**Work order**
Extract the records below word for word and ignore the images.

══ Working data ══

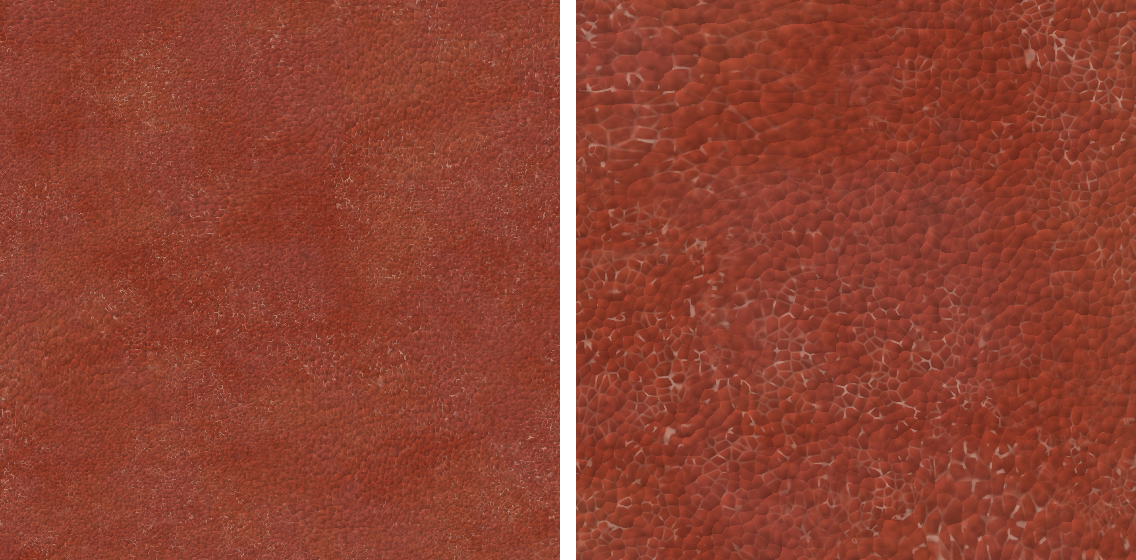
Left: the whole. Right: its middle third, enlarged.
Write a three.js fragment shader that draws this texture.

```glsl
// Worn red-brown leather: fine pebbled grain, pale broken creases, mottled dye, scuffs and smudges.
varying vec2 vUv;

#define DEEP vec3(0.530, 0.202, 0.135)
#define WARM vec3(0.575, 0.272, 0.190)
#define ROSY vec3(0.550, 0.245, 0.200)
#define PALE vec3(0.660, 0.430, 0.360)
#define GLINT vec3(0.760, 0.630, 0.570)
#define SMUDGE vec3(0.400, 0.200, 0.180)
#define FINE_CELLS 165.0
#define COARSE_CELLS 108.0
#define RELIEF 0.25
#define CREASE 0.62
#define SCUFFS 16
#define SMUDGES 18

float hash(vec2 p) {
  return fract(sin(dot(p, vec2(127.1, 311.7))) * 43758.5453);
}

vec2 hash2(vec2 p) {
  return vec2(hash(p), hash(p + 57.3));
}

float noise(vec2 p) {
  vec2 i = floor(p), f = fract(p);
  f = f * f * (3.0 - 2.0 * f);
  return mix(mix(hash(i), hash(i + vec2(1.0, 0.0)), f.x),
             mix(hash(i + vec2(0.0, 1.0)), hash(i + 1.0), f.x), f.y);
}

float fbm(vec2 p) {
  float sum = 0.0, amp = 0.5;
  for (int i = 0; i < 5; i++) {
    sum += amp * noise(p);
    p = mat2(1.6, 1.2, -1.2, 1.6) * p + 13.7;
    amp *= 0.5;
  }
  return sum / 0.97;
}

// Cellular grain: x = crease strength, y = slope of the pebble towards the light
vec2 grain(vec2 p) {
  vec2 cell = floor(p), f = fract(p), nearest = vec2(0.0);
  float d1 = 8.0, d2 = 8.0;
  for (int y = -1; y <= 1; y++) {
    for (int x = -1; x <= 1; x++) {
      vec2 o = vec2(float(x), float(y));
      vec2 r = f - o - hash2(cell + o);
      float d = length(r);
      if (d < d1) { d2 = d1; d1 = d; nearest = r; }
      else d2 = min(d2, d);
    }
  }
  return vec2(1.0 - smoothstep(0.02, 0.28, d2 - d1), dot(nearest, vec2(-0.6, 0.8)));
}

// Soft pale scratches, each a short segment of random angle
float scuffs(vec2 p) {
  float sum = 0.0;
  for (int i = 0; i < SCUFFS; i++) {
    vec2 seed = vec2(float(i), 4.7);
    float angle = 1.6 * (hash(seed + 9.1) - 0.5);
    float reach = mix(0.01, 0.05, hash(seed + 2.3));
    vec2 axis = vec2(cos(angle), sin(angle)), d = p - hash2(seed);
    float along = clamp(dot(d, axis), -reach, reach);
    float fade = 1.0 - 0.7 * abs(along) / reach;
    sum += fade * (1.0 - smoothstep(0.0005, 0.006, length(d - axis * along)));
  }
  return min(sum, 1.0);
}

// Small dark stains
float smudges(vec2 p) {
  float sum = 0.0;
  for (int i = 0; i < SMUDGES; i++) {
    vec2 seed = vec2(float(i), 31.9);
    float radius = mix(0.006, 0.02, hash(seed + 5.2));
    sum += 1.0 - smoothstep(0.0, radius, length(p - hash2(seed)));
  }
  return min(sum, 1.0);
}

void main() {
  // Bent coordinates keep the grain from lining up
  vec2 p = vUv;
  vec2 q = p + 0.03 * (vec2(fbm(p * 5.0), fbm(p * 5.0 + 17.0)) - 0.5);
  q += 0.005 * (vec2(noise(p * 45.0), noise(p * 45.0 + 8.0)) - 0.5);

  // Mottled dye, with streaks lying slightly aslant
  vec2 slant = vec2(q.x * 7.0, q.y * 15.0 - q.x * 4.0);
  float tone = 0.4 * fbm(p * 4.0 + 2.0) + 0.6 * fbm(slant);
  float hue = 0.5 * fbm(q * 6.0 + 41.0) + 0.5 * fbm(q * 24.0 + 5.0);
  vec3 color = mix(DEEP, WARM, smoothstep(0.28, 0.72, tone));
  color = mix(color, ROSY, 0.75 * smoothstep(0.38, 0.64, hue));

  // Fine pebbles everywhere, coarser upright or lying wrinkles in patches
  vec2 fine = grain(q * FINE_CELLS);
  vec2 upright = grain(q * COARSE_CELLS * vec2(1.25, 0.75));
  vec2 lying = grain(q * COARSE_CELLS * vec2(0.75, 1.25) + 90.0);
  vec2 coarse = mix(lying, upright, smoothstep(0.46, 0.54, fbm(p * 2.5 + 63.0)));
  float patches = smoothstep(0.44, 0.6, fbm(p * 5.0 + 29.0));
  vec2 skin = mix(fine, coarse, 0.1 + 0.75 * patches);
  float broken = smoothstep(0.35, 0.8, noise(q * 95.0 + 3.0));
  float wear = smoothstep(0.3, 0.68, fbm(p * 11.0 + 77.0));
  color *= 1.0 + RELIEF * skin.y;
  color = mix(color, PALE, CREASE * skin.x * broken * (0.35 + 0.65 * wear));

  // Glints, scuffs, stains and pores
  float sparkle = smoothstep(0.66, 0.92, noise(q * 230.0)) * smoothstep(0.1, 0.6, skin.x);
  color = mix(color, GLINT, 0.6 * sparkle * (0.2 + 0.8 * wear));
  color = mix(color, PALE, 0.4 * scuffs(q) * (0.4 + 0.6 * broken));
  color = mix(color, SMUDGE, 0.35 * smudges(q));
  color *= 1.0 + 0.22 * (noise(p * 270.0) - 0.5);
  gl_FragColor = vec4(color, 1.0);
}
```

═══

**Answer to this task**
Left: the whole. Right: its middle third, enlarged.
Write a three.js fragment shader that draws this texture.

```glsl
// Worn red-brown leather: fine pebbled grain, pale broken creases, mottled dye, scuffs and smudges.
varying vec2 vUv;

#define DEEP vec3(0.530, 0.202, 0.135)
#define WARM vec3(0.575, 0.272, 0.190)
#define ROSY vec3(0.550, 0.245, 0.200)
#define PALE vec3(0.660, 0.430, 0.360)
#define GLINT vec3(0.760, 0.630, 0.570)
#define SMUDGE vec3(0.400, 0.200, 0.180)
#define FINE_CELLS 165.0
#define COARSE_CELLS 108.0
#define RELIEF 0.25
#define CREASE 0.62
#define SCUFFS 16
#define SMUDGES 18

float hash(vec2 p) {
  return fract(sin(dot(p, vec2(127.1, 311.7))) * 43758.5453);
}

vec2 hash2(vec2 p) {
  return vec2(hash(p), hash(p + 57.3));
}

float noise(vec2 p) {
  vec2 i = floor(p), f = fract(p);
  f = f * f * (3.0 - 2.0 * f);
  return mix(mix(hash(i), hash(i + vec2(1.0, 0.0)), f.x),
             mix(hash(i + vec2(0.0, 1.0)), hash(i + 1.0), f.x), f.y);
}

float fbm(vec2 p) {
  float sum = 0.0, amp = 0.5;
  for (int i = 0; i < 5; i++) {
    sum += amp * noise(p);
    p = mat2(1.6, 1.2, -1.2, 1.6) * p + 13.7;
    amp *= 0.5;
  }
  return sum / 0.97;
}

// Cellular grain: x = crease strength, y = slope of the pebble towards the light
vec2 grain(vec2 p) {
  vec2 cell = floor(p), f = fract(p), nearest = vec2(0.0);
  float d1 = 8.0, d2 = 8.0;
  for (int y = -1; y <= 1; y++) {
    for (int x = -1; x <= 1; x++) {
      vec2 o = vec2(float(x), float(y));
      vec2 r = f - o - hash2(cell + o);
      float d = length(r);
      if (d < d1) { d2 = d1; d1 = d; nearest = r; }
      else d2 = min(d2, d);
    }
  }
  return vec2(1.0 - smoothstep(0.02, 0.28, d2 - d1), dot(nearest, vec2(-0.6, 0.8)));
}

// Soft pale scratches, each a short segment of random angle
float scuffs(vec2 p) {
  float sum = 0.0;
  for (int i = 0; i < SCUFFS; i++) {
    vec2 seed = vec2(float(i), 4.7);
    float angle = 1.6 * (hash(seed + 9.1) - 0.5);
    float reach = mix(0.01, 0.05, hash(seed + 2.3));
    vec2 axis = vec2(cos(angle), sin(angle)), d = p - hash2(seed);
    float along = clamp(dot(d, axis), -reach, reach);
    float fade = 1.0 - 0.7 * abs(along) / reach;
    sum += fade * (1.0 - smoothstep(0.0005, 0.006, length(d - axis * along)));
  }
  return min(sum, 1.0);
}

// Small dark stains
float smudges(vec2 p) {
  float sum = 0.0;
  for (int i = 0; i < SMUDGES; i++) {
    vec2 seed = vec2(float(i), 31.9);
    float radius = mix(0.006, 0.02, hash(seed + 5.2));
    sum += 1.0 - smoothstep(0.0, radius, length(p - hash2(seed)));
  }
  return min(sum, 1.0);
}

void main() {
  // Bent coordinates keep the grain from lining up
  vec2 p = vUv;
  vec2 q = p + 0.03 * (vec2(fbm(p * 5.0), fbm(p * 5.0 + 17.0)) - 0.5);
  q += 0.005 * (vec2(noise(p * 45.0), noise(p * 45.0 + 8.0)) - 0.5);

  // Mottled dye, with streaks lying slightly aslant
  vec2 slant = vec2(q.x * 7.0, q.y * 15.0 - q.x * 4.0);
  float tone = 0.4 * fbm(p * 4.0 + 2.0) + 0.6 * fbm(slant);
  float hue = 0.5 * fbm(q * 6.0 + 41.0) + 0.5 * fbm(q * 24.0 + 5.0);
  vec3 color = mix(DEEP, WARM, smoothstep(0.28, 0.72, tone));
  color = mix(color, ROSY, 0.75 * smoothstep(0.38, 0.64, hue));

  // Fine pebbles everywhere, coarser upright or lying wrinkles in patches
  vec2 fine = grain(q * FINE_CELLS);
  vec2 upright = grain(q * COARSE_CELLS * vec2(1.25, 0.75));
  vec2 lying = grain(q * COARSE_CELLS * vec2(0.75, 1.25) + 90.0);
  vec2 coarse = mix(lying, upright, smoothstep(0.46, 0.54, fbm(p * 2.5 + 63.0)));
  float patches = smoothstep(0.44, 0.6, fbm(p * 5.0 + 29.0));
  vec2 skin = mix(fine, coarse, 0.1 + 0.75 * patches);
  float broken = smoothstep(0.35, 0.8, noise(q * 95.0 + 3.0));
  float wear = smoothstep(0.3, 0.68, fbm(p * 11.0 + 77.0));
  color *= 1.0 + RELIEF * skin.y;
  color = mix(color, PALE, CREASE * skin.x * broken * (0.35 + 0.65 * wear));

  // Glints, scuffs, stains and pores
  float sparkle = smoothstep(0.66, 0.92, noise(q * 230.0)) * smoothstep(0.1, 0.6, skin.x);
  color = mix(color, GLINT, 0.6 * sparkle * (0.2 + 0.8 * wear));
  color = mix(color, PALE, 0.4 * scuffs(q) * (0.4 + 0.6 * broken));
  color = mix(color, SMUDGE, 0.35 * smudges(q));
  color *= 1.0 + 0.22 * (noise(p * 270.0) - 0.5);
  gl_FragColor = vec4(color, 1.0);
}
```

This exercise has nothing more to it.